Exclude all images and print the entries below exactly.
START SOURCE MATERIAL
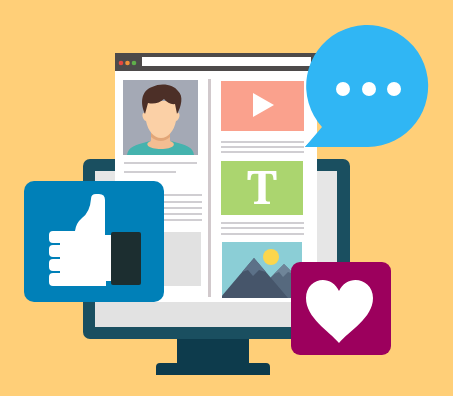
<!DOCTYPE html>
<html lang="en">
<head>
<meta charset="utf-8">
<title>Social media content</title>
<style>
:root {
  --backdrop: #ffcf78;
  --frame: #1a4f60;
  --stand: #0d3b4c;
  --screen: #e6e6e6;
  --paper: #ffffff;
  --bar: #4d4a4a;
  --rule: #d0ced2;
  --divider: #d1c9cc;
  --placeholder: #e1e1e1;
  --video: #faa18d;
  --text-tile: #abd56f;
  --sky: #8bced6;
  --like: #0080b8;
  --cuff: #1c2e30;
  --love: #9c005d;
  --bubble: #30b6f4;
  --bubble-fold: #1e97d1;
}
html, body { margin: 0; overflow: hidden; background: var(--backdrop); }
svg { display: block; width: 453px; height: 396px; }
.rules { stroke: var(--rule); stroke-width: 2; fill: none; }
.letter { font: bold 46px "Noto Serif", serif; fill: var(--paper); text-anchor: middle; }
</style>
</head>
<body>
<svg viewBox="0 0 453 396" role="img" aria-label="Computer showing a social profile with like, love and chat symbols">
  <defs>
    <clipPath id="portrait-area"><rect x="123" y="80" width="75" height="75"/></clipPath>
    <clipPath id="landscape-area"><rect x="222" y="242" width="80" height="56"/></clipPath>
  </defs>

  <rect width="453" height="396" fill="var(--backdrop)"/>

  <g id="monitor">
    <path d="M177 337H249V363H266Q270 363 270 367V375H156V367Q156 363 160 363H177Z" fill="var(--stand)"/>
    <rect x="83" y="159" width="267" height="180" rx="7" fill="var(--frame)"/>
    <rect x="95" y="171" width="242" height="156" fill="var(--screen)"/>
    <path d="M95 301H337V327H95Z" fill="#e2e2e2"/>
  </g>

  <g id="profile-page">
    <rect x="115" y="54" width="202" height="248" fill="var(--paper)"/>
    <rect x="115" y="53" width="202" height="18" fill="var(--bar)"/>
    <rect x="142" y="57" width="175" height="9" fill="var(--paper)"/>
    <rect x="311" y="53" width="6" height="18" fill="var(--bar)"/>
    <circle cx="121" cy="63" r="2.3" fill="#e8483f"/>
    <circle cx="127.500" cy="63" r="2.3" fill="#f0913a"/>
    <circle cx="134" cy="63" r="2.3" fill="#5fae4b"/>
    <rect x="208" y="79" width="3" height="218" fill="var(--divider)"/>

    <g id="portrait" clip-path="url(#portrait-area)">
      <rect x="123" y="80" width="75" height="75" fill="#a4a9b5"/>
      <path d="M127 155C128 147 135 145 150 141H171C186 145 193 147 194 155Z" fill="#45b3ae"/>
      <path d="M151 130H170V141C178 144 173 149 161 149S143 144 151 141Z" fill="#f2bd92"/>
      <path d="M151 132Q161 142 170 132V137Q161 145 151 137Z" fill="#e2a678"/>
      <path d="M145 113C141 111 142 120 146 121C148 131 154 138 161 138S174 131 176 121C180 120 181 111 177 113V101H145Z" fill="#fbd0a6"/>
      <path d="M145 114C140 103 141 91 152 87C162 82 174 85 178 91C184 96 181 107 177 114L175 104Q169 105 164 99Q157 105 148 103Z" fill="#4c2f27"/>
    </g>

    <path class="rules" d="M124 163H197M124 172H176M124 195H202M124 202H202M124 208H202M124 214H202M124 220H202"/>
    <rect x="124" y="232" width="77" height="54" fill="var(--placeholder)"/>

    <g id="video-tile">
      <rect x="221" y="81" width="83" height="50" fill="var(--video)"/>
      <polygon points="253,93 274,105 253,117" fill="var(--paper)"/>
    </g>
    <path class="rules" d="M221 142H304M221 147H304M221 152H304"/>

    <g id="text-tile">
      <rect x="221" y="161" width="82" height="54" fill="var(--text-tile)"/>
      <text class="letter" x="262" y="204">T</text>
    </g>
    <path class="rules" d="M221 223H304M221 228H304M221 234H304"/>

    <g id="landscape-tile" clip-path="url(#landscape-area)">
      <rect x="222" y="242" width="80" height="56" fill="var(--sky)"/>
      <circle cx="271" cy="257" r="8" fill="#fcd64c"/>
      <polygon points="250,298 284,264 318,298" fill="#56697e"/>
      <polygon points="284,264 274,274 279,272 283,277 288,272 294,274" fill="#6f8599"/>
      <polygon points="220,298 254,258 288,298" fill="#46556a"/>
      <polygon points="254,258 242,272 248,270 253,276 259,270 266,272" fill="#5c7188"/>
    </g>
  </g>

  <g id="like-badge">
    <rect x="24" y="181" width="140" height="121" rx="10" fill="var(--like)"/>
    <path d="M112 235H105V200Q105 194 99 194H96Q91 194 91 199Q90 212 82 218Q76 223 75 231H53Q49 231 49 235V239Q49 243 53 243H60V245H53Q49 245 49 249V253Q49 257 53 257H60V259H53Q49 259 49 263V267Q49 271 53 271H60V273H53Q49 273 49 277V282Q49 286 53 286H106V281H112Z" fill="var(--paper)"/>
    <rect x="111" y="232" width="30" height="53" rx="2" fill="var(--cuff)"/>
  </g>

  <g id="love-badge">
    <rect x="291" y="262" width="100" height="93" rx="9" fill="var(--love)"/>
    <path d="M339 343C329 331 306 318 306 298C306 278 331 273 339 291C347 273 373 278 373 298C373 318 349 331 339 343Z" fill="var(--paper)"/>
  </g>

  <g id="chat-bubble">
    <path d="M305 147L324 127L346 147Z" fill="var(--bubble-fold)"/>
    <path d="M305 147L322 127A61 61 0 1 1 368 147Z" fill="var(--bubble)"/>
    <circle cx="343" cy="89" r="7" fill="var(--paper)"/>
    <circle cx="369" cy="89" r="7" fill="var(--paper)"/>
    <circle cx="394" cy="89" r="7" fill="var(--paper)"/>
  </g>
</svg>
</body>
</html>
END SOURCE MATERIAL
**SOLUTION FOR THIS TASK**:
<!DOCTYPE html>
<html lang="en">
<head>
<meta charset="utf-8">
<title>Social media content</title>
<style>
:root {
  --backdrop: #ffcf78;
  --frame: #1a4f60;
  --stand: #0d3b4c;
  --screen: #e6e6e6;
  --paper: #ffffff;
  --bar: #4d4a4a;
  --rule: #d0ced2;
  --divider: #d1c9cc;
  --placeholder: #e1e1e1;
  --video: #faa18d;
  --text-tile: #abd56f;
  --sky: #8bced6;
  --like: #0080b8;
  --cuff: #1c2e30;
  --love: #9c005d;
  --bubble: #30b6f4;
  --bubble-fold: #1e97d1;
}
html, body { margin: 0; overflow: hidden; background: var(--backdrop); }
svg { display: block; width: 453px; height: 396px; }
.rules { stroke: var(--rule); stroke-width: 2; fill: none; }
.letter { font: bold 46px "Noto Serif", serif; fill: var(--paper); text-anchor: middle; }
</style>
</head>
<body>
<svg viewBox="0 0 453 396" role="img" aria-label="Computer showing a social profile with like, love and chat symbols">
  <defs>
    <clipPath id="portrait-area"><rect x="123" y="80" width="75" height="75"/></clipPath>
    <clipPath id="landscape-area"><rect x="222" y="242" width="80" height="56"/></clipPath>
  </defs>

  <rect width="453" height="396" fill="var(--backdrop)"/>

  <g id="monitor">
    <path d="M177 337H249V363H266Q270 363 270 367V375H156V367Q156 363 160 363H177Z" fill="var(--stand)"/>
    <rect x="83" y="159" width="267" height="180" rx="7" fill="var(--frame)"/>
    <rect x="95" y="171" width="242" height="156" fill="var(--screen)"/>
    <path d="M95 301H337V327H95Z" fill="#e2e2e2"/>
  </g>

  <g id="profile-page">
    <rect x="115" y="54" width="202" height="248" fill="var(--paper)"/>
    <rect x="115" y="53" width="202" height="18" fill="var(--bar)"/>
    <rect x="142" y="57" width="175" height="9" fill="var(--paper)"/>
    <rect x="311" y="53" width="6" height="18" fill="var(--bar)"/>
    <circle cx="121" cy="63" r="2.3" fill="#e8483f"/>
    <circle cx="127.500" cy="63" r="2.3" fill="#f0913a"/>
    <circle cx="134" cy="63" r="2.3" fill="#5fae4b"/>
    <rect x="208" y="79" width="3" height="218" fill="var(--divider)"/>

    <g id="portrait" clip-path="url(#portrait-area)">
      <rect x="123" y="80" width="75" height="75" fill="#a4a9b5"/>
      <path d="M127 155C128 147 135 145 150 141H171C186 145 193 147 194 155Z" fill="#45b3ae"/>
      <path d="M151 130H170V141C178 144 173 149 161 149S143 144 151 141Z" fill="#f2bd92"/>
      <path d="M151 132Q161 142 170 132V137Q161 145 151 137Z" fill="#e2a678"/>
      <path d="M145 113C141 111 142 120 146 121C148 131 154 138 161 138S174 131 176 121C180 120 181 111 177 113V101H145Z" fill="#fbd0a6"/>
      <path d="M145 114C140 103 141 91 152 87C162 82 174 85 178 91C184 96 181 107 177 114L175 104Q169 105 164 99Q157 105 148 103Z" fill="#4c2f27"/>
    </g>

    <path class="rules" d="M124 163H197M124 172H176M124 195H202M124 202H202M124 208H202M124 214H202M124 220H202"/>
    <rect x="124" y="232" width="77" height="54" fill="var(--placeholder)"/>

    <g id="video-tile">
      <rect x="221" y="81" width="83" height="50" fill="var(--video)"/>
      <polygon points="253,93 274,105 253,117" fill="var(--paper)"/>
    </g>
    <path class="rules" d="M221 142H304M221 147H304M221 152H304"/>

    <g id="text-tile">
      <rect x="221" y="161" width="82" height="54" fill="var(--text-tile)"/>
      <text class="letter" x="262" y="204">T</text>
    </g>
    <path class="rules" d="M221 223H304M221 228H304M221 234H304"/>

    <g id="landscape-tile" clip-path="url(#landscape-area)">
      <rect x="222" y="242" width="80" height="56" fill="var(--sky)"/>
      <circle cx="271" cy="257" r="8" fill="#fcd64c"/>
      <polygon points="250,298 284,264 318,298" fill="#56697e"/>
      <polygon points="284,264 274,274 279,272 283,277 288,272 294,274" fill="#6f8599"/>
      <polygon points="220,298 254,258 288,298" fill="#46556a"/>
      <polygon points="254,258 242,272 248,270 253,276 259,270 266,272" fill="#5c7188"/>
    </g>
  </g>

  <g id="like-badge">
    <rect x="24" y="181" width="140" height="121" rx="10" fill="var(--like)"/>
    <path d="M112 235H105V200Q105 194 99 194H96Q91 194 91 199Q90 212 82 218Q76 223 75 231H53Q49 231 49 235V239Q49 243 53 243H60V245H53Q49 245 49 249V253Q49 257 53 257H60V259H53Q49 259 49 263V267Q49 271 53 271H60V273H53Q49 273 49 277V282Q49 286 53 286H106V281H112Z" fill="var(--paper)"/>
    <rect x="111" y="232" width="30" height="53" rx="2" fill="var(--cuff)"/>
  </g>

  <g id="love-badge">
    <rect x="291" y="262" width="100" height="93" rx="9" fill="var(--love)"/>
    <path d="M339 343C329 331 306 318 306 298C306 278 331 273 339 291C347 273 373 278 373 298C373 318 349 331 339 343Z" fill="var(--paper)"/>
  </g>

  <g id="chat-bubble">
    <path d="M305 147L324 127L346 147Z" fill="var(--bubble-fold)"/>
    <path d="M305 147L322 127A61 61 0 1 1 368 147Z" fill="var(--bubble)"/>
    <circle cx="343" cy="89" r="7" fill="var(--paper)"/>
    <circle cx="369" cy="89" r="7" fill="var(--paper)"/>
    <circle cx="394" cy="89" r="7" fill="var(--paper)"/>
  </g>
</svg>
</body>
</html>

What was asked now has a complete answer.